Data for the task section start
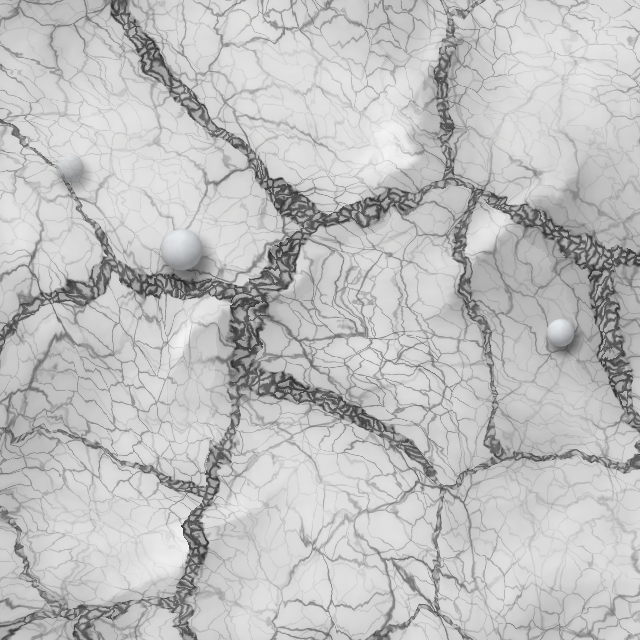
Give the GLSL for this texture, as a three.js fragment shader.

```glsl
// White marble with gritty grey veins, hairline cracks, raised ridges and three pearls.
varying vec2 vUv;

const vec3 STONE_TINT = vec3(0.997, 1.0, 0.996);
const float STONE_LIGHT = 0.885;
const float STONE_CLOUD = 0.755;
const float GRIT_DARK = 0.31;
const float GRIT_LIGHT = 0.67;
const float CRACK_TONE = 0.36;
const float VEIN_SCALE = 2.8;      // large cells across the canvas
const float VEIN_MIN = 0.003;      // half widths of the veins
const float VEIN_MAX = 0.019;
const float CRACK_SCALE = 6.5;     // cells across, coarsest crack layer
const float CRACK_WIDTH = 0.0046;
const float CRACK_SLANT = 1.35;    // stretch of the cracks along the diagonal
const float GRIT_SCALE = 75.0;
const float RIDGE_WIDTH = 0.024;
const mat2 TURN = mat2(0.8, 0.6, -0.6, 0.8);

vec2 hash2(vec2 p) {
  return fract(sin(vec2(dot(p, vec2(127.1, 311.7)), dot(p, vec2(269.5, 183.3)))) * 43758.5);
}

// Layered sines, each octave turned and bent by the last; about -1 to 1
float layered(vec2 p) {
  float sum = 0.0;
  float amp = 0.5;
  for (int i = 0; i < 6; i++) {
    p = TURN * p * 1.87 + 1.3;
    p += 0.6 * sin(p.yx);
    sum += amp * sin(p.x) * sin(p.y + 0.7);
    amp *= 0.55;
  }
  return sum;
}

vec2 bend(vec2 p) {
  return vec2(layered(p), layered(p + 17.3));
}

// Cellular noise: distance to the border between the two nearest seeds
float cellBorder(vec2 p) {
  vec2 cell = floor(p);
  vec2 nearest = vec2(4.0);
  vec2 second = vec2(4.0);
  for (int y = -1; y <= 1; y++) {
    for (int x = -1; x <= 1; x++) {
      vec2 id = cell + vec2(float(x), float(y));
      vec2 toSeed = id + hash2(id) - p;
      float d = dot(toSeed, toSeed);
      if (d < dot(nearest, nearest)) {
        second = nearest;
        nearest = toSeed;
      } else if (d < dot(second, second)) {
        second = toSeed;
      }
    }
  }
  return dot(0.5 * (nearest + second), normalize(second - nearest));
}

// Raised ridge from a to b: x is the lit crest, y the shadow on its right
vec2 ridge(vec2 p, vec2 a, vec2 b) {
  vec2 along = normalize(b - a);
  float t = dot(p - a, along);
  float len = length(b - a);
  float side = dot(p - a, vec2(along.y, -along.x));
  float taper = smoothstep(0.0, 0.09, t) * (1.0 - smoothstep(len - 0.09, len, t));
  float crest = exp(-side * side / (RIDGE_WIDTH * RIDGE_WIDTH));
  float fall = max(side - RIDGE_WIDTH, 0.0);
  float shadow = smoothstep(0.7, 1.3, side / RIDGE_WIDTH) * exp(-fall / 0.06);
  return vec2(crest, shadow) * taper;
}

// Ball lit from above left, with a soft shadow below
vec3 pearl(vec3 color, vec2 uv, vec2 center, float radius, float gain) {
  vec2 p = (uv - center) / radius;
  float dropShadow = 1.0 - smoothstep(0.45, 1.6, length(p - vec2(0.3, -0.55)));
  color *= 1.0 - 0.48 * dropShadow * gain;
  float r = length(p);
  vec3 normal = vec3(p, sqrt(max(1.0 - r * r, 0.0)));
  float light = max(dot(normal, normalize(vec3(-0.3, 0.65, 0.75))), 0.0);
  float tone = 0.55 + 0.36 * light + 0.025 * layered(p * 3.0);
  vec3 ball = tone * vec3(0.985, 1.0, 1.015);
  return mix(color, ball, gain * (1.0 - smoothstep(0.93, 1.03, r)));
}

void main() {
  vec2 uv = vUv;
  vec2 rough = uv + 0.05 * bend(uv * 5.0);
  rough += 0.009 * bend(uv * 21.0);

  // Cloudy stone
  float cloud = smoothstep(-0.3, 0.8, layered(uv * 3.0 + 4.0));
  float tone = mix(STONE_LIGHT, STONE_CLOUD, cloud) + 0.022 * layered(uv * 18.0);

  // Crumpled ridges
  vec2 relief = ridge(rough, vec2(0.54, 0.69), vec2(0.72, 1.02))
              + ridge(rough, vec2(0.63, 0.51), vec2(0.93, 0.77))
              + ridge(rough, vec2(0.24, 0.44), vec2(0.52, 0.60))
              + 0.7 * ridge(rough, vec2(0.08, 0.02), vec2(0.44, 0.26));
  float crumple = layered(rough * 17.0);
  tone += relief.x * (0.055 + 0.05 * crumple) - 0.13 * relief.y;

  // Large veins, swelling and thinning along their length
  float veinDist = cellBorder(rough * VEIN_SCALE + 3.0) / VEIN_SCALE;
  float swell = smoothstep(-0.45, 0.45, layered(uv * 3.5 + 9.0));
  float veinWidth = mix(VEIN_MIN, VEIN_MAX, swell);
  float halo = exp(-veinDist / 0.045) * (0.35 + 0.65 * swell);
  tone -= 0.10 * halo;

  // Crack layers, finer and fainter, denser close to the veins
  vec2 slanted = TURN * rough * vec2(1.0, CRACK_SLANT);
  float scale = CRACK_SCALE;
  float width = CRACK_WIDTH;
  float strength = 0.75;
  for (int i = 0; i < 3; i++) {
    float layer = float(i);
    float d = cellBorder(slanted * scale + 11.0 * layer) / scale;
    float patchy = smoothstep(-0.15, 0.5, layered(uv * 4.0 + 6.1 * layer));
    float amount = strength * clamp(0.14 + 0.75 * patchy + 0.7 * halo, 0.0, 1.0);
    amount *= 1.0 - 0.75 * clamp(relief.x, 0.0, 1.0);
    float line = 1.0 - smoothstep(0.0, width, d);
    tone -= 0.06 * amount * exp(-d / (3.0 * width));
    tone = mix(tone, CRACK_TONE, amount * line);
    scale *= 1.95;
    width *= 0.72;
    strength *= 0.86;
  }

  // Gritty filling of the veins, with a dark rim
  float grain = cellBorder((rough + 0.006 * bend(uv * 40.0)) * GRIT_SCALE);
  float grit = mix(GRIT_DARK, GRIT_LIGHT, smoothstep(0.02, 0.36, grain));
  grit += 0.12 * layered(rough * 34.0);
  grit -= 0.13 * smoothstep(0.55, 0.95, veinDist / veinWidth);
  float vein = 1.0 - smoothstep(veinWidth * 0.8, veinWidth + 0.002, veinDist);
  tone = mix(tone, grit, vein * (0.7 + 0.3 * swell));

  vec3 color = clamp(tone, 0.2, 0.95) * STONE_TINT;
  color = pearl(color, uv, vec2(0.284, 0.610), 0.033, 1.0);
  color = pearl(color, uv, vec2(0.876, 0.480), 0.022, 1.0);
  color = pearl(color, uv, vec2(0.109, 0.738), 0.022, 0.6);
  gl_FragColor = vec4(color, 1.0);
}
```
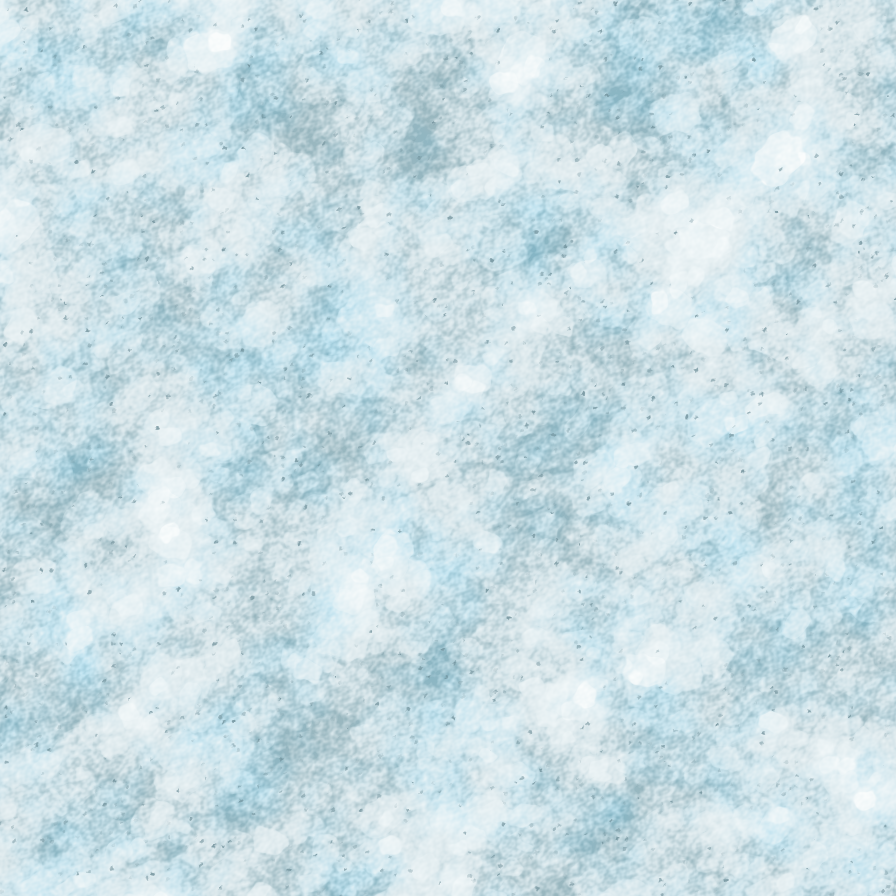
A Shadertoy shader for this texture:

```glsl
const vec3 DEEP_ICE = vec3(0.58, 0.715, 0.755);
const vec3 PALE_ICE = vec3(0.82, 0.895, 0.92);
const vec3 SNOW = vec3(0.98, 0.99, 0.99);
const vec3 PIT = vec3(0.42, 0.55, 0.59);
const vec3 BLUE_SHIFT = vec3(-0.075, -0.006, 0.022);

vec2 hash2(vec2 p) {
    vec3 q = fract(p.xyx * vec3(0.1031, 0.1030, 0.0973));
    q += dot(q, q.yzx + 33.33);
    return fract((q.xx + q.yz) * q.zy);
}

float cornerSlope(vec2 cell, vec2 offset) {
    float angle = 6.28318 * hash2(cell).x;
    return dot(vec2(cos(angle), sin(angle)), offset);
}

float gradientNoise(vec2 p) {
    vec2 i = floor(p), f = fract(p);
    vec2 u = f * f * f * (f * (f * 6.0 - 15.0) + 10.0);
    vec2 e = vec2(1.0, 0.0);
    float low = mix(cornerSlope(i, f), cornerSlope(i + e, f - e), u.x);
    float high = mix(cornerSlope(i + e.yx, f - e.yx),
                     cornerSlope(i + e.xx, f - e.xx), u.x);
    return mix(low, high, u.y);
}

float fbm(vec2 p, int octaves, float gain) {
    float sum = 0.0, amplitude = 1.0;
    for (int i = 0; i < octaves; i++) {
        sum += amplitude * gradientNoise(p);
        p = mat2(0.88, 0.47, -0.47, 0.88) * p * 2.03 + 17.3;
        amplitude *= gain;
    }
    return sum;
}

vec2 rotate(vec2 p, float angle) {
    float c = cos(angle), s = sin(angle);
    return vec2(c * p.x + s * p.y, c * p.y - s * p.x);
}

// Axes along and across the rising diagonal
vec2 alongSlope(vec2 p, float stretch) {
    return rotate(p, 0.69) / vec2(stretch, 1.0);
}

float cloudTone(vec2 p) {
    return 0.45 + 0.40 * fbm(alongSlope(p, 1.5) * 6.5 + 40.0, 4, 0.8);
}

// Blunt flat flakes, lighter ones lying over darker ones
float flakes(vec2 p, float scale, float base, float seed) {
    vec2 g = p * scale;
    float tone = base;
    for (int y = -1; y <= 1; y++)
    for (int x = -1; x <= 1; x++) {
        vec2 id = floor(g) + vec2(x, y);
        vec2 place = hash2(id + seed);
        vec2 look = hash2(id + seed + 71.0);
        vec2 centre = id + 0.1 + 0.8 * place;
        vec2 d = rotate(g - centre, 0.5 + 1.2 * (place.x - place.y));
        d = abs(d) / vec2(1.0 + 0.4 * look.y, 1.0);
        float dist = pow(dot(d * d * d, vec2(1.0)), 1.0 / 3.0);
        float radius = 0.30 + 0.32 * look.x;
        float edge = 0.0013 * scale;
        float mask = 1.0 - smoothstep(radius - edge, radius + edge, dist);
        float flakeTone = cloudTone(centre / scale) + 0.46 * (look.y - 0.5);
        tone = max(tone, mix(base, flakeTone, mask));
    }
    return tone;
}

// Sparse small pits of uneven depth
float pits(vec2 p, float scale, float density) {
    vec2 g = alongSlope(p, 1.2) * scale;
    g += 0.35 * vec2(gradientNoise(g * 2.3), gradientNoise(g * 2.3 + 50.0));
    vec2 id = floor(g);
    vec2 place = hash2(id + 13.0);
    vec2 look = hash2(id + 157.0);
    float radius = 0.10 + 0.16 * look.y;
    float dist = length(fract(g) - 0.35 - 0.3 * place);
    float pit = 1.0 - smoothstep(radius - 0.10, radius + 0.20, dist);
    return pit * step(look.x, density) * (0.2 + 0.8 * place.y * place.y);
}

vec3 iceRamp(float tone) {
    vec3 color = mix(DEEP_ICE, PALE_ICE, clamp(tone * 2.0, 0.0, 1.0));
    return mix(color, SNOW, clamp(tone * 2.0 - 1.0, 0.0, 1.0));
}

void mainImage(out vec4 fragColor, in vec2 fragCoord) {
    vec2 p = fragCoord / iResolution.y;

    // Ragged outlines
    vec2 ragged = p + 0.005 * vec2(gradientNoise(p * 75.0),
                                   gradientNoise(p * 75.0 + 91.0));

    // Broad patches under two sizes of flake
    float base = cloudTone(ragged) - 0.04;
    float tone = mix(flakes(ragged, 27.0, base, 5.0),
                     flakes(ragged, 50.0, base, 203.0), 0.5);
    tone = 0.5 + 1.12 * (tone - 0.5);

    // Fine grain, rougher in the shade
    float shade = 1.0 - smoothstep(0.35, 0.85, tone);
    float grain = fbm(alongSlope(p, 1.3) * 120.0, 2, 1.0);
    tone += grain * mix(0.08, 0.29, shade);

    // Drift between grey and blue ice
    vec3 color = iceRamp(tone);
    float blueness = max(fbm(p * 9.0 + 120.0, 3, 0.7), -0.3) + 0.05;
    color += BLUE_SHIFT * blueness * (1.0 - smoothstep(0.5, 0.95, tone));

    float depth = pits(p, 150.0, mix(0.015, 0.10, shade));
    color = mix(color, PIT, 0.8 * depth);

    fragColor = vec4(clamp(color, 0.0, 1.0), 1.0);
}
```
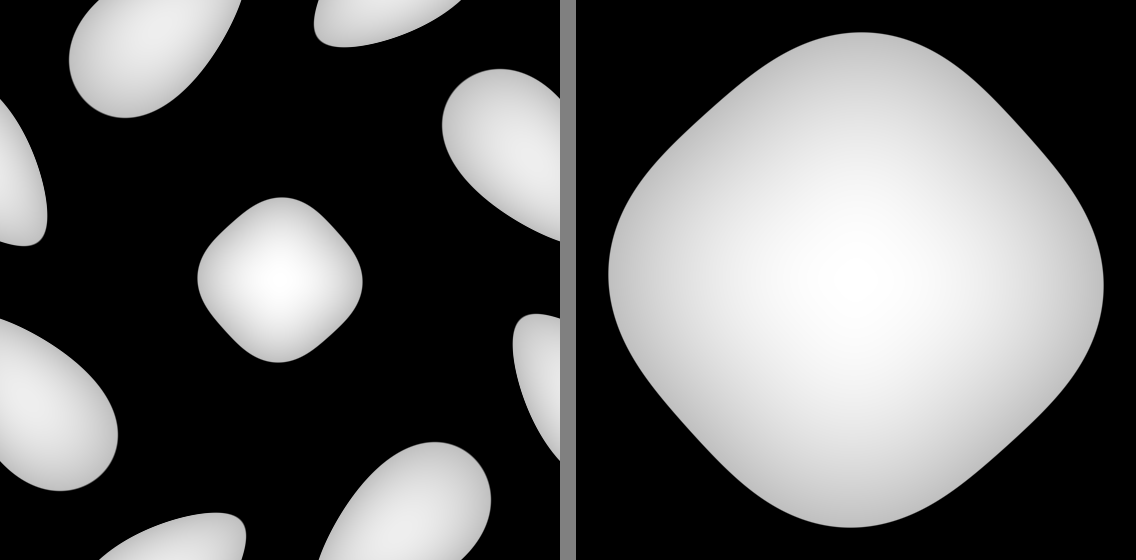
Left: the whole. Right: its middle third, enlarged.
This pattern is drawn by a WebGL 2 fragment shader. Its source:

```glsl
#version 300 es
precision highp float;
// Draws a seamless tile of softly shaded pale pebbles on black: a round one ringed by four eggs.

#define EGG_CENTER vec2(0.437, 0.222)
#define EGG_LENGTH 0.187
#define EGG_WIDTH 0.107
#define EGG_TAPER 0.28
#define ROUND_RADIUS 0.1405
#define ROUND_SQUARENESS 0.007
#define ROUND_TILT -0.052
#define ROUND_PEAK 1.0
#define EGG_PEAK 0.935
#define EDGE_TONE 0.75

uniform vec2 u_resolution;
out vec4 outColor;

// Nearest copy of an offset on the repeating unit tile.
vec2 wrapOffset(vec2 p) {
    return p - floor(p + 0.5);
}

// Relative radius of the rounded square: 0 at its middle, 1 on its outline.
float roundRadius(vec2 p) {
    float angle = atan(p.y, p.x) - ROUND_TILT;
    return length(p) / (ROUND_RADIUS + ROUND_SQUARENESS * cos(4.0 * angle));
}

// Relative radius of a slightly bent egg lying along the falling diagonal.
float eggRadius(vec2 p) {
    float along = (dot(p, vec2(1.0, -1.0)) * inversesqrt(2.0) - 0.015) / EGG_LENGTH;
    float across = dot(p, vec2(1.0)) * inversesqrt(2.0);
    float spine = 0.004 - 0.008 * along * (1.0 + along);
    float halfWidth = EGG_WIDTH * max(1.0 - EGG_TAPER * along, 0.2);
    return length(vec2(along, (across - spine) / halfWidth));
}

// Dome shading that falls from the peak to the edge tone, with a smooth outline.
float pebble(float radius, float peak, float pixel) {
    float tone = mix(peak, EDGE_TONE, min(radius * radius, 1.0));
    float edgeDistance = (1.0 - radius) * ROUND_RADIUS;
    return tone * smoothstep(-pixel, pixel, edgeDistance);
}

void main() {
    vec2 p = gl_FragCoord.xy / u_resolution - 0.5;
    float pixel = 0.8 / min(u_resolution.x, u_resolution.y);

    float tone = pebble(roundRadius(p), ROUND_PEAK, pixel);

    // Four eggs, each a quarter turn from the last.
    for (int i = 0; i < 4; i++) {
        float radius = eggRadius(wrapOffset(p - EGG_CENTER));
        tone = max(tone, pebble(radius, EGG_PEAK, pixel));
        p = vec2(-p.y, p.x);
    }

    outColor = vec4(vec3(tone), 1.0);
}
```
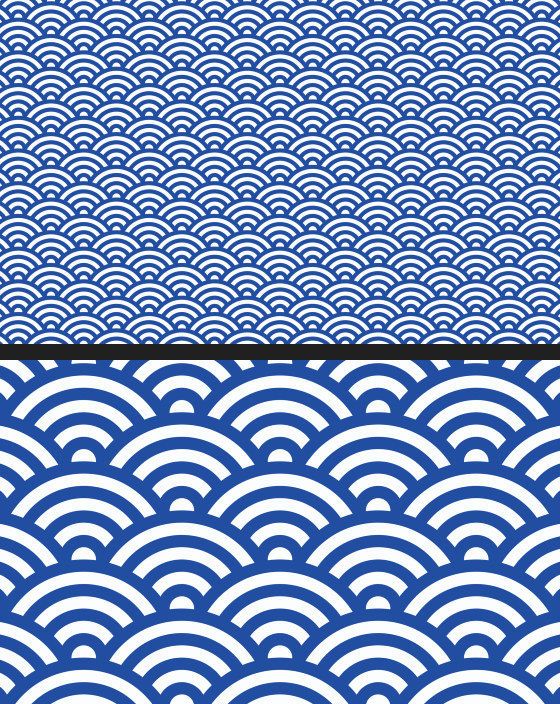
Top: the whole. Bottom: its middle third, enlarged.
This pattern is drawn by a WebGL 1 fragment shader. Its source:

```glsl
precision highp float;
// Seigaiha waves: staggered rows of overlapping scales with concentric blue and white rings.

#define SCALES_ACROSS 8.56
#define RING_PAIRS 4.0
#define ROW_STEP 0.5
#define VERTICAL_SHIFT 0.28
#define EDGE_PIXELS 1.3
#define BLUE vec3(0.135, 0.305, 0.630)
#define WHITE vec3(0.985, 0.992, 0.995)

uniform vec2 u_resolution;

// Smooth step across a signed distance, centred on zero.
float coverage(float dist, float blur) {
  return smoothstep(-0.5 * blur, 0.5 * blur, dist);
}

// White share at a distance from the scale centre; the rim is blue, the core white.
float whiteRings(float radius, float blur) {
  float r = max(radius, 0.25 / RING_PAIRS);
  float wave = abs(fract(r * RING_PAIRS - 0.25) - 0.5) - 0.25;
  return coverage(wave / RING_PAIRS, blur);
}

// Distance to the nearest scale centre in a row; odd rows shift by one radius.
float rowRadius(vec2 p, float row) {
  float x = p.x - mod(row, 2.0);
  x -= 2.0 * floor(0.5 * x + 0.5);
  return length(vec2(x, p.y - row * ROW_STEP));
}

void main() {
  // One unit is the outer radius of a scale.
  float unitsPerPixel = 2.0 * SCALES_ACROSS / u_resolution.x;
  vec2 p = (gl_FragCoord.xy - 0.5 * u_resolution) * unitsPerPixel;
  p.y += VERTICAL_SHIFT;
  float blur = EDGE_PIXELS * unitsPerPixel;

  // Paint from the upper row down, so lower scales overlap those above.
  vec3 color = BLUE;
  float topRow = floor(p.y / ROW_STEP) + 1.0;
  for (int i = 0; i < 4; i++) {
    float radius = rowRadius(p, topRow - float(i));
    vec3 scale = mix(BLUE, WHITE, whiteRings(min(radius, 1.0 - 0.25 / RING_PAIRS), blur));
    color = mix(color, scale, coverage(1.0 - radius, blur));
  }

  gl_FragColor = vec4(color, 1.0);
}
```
Data for the task section end
Each line in the records above that contains the word "fract" must be copied.

**Exercise answer:**
  return fract(sin(vec2(dot(p, vec2(127.1, 311.7)), dot(p, vec2(269.5, 183.3)))) * 43758.5);
    vec3 q = fract(p.xyx * vec3(0.1031, 0.1030, 0.0973));
    return fract((q.xx + q.yz) * q.zy);
    vec2 i = floor(p), f = fract(p);
    float dist = length(fract(g) - 0.35 - 0.3 * place);
  float wave = abs(fract(r * RING_PAIRS - 0.25) - 0.5) - 0.25;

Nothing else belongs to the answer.